## Exercise prompt
Your answer should consist of the lines in the data below that contain "const".

□ □ □ □

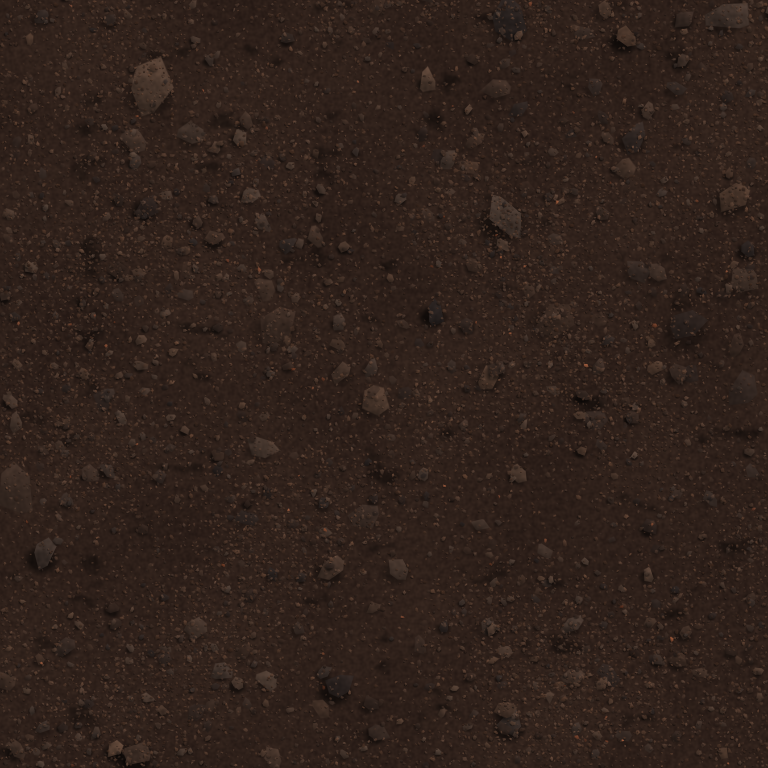
Give the GLSL for this texture, as a Shadertoy shader.

```glsl
// Dark brown soil strewn with fine grit, pebbles, half-buried stones and rusty flecks.

const float TAU = 6.2831853;
const vec3 SOIL_DARK = vec3(0.145, 0.098, 0.080);
const vec3 SOIL_LIGHT = vec3(0.215, 0.152, 0.122);
const vec3 STONE_DARK = vec3(0.165, 0.130, 0.118);
const vec3 STONE_LIGHT = vec3(0.335, 0.258, 0.212);
const vec3 GRIT_DARK = vec3(0.200, 0.142, 0.114);
const vec3 GRIT_LIGHT = vec3(0.375, 0.270, 0.212);
const vec3 RUST_DARK = vec3(0.38, 0.20, 0.13);
const vec3 RUST_LIGHT = vec3(0.68, 0.40, 0.27);
const vec3 WARM_SHIFT = vec3(0.025, -0.004, -0.022);
const vec2 LIGHT_DIR = vec2(0.45, 0.89);

vec3 hash3(vec2 p) {
    vec3 q = fract(p.xyx * vec3(0.1031, 0.1030, 0.0973));
    q += dot(q, q.yxz + 33.33);
    return fract((q.xxy + q.yzz) * q.zyx);
}

vec2 direction(float angle) {
    return vec2(cos(angle), sin(angle));
}

float cornerGradient(vec2 cell, vec2 offset) {
    return dot(direction(TAU * hash3(cell + 71.0).x), offset);
}

float gradientNoise(vec2 p) {
    vec2 i = floor(p), f = fract(p);
    vec2 u = f * f * f * (f * (f * 6.0 - 15.0) + 10.0);
    vec2 e = vec2(0.0, 1.0);
    float bottom = mix(cornerGradient(i, f), cornerGradient(i + e.yx, f - e.yx), u.x);
    float top = mix(cornerGradient(i + e.xy, f - e.xy), cornerGradient(i + e.yy, f - e.yy), u.x);
    return mix(bottom, top, u.y);
}

float fbm(vec2 p, int octaves) {
    float sum = 0.0, amplitude = 1.0;
    for (int i = 0; i < octaves; i++) {
        sum += amplitude * gradientNoise(p);
        p = mat2(1.6, 1.2, -1.2, 1.6) * p + 17.3;
        amplitude *= 0.55;
    }
    return sum;
}

// Signed distance to an irregular convex hexagon.
float chippedStone(vec2 p, float radius, vec2 seed) {
    float d = -radius;
    for (int i = 0; i < 6; i++) {
        vec3 h = hash3(seed + float(i) * 13.7);
        float angle = (float(i) + 0.7 * h.x) * TAU / 6.0;
        d = max(d, dot(p, direction(angle)) - radius * (0.65 + 0.4 * h.y));
    }
    return d;
}

// Lays one jittered layer of stones with soft contact shadows over the ground.
vec3 scatterStones(vec3 ground, vec2 uv, float cells, float density, float size,
                   vec3 darkTone, vec3 lightTone, float shadow, float seed) {
    vec2 p = uv * cells;
    float blur = 0.8 * cells / iResolution.y;
    float grain = gradientNoise(uv * 170.0) + gradientNoise(uv * 60.0);
    for (int y = -1; y <= 1; y++)
    for (int x = -1; x <= 1; x++) {
        vec2 cell = floor(p) + vec2(x, y);
        vec2 id = cell + seed * 37.0;
        vec3 place = hash3(id), look = hash3(id + 191.0), form = hash3(id + 423.0);
        float cluster = 1.0 + 1.5 * gradientNoise(cell / cells * 5.0 + 3.0);
        if (place.z > density * cluster) continue;

        vec2 q = p - cell - 0.5 - 0.6 * (place.xy - 0.5);
        float radius = size * mix(0.5, 1.0, look.x * look.x);
        if (length(q) > 2.4 * radius + blur) continue;

        vec2 axis = direction(TAU * form.x);
        vec2 local = vec2(dot(q, axis), dot(q, vec2(-axis.y, axis.x)));
        local *= vec2(mix(0.7, 1.0, form.y), mix(1.0, 1.35, form.y));
        float d = chippedStone(local, radius, id);

        float shadeDist = length((q + radius * 0.45 * LIGHT_DIR) * vec2(0.9, 1.1)) - radius;
        float shade = 1.0 - smoothstep(-0.5 * radius, 0.35 * radius, shadeDist);
        ground *= 1.0 - shadow * form.z * shade;

        vec3 tone = mix(darkTone, lightTone, look.y) + WARM_SHIFT * (look.z - 0.4);
        float facing = clamp(dot(q, LIGHT_DIR) / radius, -1.0, 1.0);
        tone *= 0.95 + 0.22 * facing + 0.18 * grain;
        float cover = (1.0 - smoothstep(-blur, blur, d)) * mix(0.55, 0.95, form.z);
        ground = mix(ground, tone, cover);
    }
    return ground;
}

vec3 soil(vec2 uv) {
    float drift = fbm(uv * 5.0, 4);
    float crumbs = gradientNoise(uv * 120.0) + 0.9 * gradientNoise(uv * 230.0);
    vec3 color = mix(SOIL_DARK, SOIL_LIGHT, clamp(0.5 + 0.35 * drift + 0.5 * crumbs, 0.0, 1.0));
    float hollow = smoothstep(0.3, 0.75, fbm(uv * vec2(13.0, 22.0) + 9.0, 3));
    return color * (1.0 - 0.4 * hollow);
}

void mainImage(out vec4 fragColor, in vec2 fragCoord) {
    vec2 uv = fragCoord / iResolution.y;
    vec3 color = soil(uv);

    // Large stones first, then pebbles, grit and bright flecks.
    color = scatterStones(color, uv, 13.0, 0.22, 0.36, STONE_DARK, STONE_LIGHT, 0.65, 1.0);
    color = scatterStones(color, uv, 30.0, 0.24, 0.38, STONE_DARK, STONE_LIGHT, 0.60, 2.0);
    color = scatterStones(color, uv, 62.0, 0.30, 0.36, STONE_DARK, STONE_LIGHT, 0.50, 3.0);
    color = scatterStones(color, uv, 115.0, 0.36, 0.36, GRIT_DARK, GRIT_LIGHT, 0.45, 4.0);
    color = scatterStones(color, uv, 185.0, 0.42, 0.38, GRIT_DARK, GRIT_LIGHT, 0.40, 5.0);
    color = scatterStones(color, uv, 70.0, 0.016, 0.20, RUST_DARK, RUST_LIGHT, 0.30, 6.0);

    fragColor = vec4(color, 1.0);
}
```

□ □ □ □

## Result below
const float TAU = 6.2831853;
const vec3 SOIL_DARK = vec3(0.145, 0.098, 0.080);
const vec3 SOIL_LIGHT = vec3(0.215, 0.152, 0.122);
const vec3 STONE_DARK = vec3(0.165, 0.130, 0.118);
const vec3 STONE_LIGHT = vec3(0.335, 0.258, 0.212);
const vec3 GRIT_DARK = vec3(0.200, 0.142, 0.114);
const vec3 GRIT_LIGHT = vec3(0.375, 0.270, 0.212);
const vec3 RUST_DARK = vec3(0.38, 0.20, 0.13);
const vec3 RUST_LIGHT = vec3(0.68, 0.40, 0.27);
const vec3 WARM_SHIFT = vec3(0.025, -0.004, -0.022);
const vec2 LIGHT_DIR = vec2(0.45, 0.89);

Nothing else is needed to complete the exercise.